» Supplied data
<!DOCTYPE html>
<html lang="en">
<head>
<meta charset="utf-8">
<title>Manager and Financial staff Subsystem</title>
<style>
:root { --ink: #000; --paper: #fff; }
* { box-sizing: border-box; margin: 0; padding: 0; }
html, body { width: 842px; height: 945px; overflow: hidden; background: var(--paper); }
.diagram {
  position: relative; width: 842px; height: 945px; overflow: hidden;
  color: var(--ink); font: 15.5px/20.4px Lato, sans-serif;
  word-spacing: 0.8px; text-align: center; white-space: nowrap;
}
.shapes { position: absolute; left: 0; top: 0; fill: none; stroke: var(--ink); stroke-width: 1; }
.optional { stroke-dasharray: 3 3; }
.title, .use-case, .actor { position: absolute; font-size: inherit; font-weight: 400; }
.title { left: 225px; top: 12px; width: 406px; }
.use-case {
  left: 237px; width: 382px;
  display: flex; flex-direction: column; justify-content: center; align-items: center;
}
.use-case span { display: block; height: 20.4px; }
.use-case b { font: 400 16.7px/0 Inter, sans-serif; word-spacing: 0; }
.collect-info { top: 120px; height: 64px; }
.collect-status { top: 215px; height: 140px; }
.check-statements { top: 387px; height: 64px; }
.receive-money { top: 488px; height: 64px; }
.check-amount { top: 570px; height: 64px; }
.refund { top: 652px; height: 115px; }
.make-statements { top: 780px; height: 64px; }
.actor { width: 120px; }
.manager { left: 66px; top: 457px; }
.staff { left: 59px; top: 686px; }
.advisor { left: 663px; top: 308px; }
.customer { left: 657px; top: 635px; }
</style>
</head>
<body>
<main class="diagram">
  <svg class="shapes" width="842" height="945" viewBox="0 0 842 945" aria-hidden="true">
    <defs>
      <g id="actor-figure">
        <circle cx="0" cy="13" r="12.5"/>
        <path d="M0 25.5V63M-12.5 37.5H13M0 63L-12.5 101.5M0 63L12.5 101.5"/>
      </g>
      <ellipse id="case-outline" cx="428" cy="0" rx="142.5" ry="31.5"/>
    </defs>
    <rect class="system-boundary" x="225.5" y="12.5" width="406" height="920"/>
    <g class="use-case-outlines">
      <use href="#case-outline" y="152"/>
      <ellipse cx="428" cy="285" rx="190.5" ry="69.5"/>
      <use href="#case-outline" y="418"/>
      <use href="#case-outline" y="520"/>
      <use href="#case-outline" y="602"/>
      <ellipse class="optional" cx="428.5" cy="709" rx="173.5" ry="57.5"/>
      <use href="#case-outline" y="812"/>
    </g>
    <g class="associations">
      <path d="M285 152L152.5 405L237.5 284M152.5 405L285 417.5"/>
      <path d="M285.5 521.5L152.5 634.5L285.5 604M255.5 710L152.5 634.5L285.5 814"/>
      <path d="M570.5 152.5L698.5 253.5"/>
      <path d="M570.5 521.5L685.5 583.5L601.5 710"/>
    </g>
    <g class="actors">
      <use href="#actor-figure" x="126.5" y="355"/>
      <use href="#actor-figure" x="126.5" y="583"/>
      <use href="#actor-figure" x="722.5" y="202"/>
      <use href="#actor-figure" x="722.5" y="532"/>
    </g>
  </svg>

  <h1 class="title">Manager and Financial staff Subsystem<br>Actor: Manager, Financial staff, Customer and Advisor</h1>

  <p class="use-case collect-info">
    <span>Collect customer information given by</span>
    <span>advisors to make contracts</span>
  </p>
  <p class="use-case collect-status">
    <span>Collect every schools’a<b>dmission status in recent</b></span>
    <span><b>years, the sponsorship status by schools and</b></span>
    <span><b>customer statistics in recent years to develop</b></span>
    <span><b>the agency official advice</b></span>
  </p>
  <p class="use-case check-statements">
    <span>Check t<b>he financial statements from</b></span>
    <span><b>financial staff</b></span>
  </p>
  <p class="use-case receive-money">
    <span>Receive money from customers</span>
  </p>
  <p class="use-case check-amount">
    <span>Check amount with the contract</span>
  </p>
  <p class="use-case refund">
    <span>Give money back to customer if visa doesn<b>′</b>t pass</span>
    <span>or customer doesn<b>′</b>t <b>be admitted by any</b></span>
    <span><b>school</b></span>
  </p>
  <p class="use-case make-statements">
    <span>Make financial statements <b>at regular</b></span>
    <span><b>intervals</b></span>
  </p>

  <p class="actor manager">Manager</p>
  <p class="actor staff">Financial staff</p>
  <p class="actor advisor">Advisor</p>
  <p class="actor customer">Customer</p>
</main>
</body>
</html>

» What you should do
Look through the entries and give the number of lines containing the word "title". Add nothing else.

» Solution below
4